I was trained onsite for two weeks before starting, for free. It's becoming rare for casinos to provide training, although it still happens occasionally. For example, facing a shortage of dealers a couple years ago, the Horseshoe Casino in Cleveland trained dealers. But most of the time, you'll have to pay for training before getting hired.
The cost and time to complete training varies from school to school. The Table Games Course at The Casino Institute runs $2,000 and takes about 12 to 14 weeks. At Nick Kallos' Casino Gaming School, you can learn to deal blackjack with 80 hours of instruction and it costs just $299 for the four-week course. Of course, the biggest cost might be getting to the school, so check a list of gaming schools to find those within commuting distance.
How to Get Casino Dealer Jobs
All of the schools offer job placement help, but none can promise you employment. And even with that certificate saying you have what it takes, you'll still have to prepare for your casino job audition.
Unless you already have a strong preference as to which games you want to deal, start with blackjack training. In the casino where I worked, there were two roulette tables, two craps tables and twenty-four blackjack tables. That's where the jobs are. Once you've shown yourself to be a good blackjack dealer, your casino might train you in other games as well.
Here are some of the places where you can find posted casino job openings:
Small casinos often advertise locally as well, so you might try local newspaper classified ads or Google "blackjack dealer position" plus the name of your state or city. Of course, if you paid good money for training, ask for job placement help.
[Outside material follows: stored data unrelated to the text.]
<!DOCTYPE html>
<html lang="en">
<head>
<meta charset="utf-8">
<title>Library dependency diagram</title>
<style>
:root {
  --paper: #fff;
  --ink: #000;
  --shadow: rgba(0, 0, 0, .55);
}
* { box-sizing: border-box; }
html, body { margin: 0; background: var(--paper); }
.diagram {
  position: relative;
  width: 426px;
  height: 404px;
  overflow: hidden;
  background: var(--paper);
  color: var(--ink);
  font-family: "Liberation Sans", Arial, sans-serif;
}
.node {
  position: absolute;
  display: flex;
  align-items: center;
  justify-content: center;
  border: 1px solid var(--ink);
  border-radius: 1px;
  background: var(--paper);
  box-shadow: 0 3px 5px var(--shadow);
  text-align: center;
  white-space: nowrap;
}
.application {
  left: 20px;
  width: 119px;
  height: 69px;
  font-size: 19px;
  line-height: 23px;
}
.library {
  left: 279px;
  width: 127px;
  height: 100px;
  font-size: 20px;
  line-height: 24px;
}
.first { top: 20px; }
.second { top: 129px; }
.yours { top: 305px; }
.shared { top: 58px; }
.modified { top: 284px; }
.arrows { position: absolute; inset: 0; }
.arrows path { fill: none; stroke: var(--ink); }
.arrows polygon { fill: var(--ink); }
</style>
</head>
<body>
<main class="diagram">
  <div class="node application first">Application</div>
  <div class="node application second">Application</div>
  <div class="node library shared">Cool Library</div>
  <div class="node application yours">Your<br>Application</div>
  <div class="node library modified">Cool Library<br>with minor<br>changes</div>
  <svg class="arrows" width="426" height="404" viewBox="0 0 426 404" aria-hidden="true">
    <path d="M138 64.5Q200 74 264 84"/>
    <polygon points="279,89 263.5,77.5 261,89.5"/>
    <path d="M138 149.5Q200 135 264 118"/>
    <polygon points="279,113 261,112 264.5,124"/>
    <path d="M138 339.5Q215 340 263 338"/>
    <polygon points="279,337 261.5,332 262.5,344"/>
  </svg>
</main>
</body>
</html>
Your Turn: Would you consider dealing blackjack, roulette, poker or craps in a casino?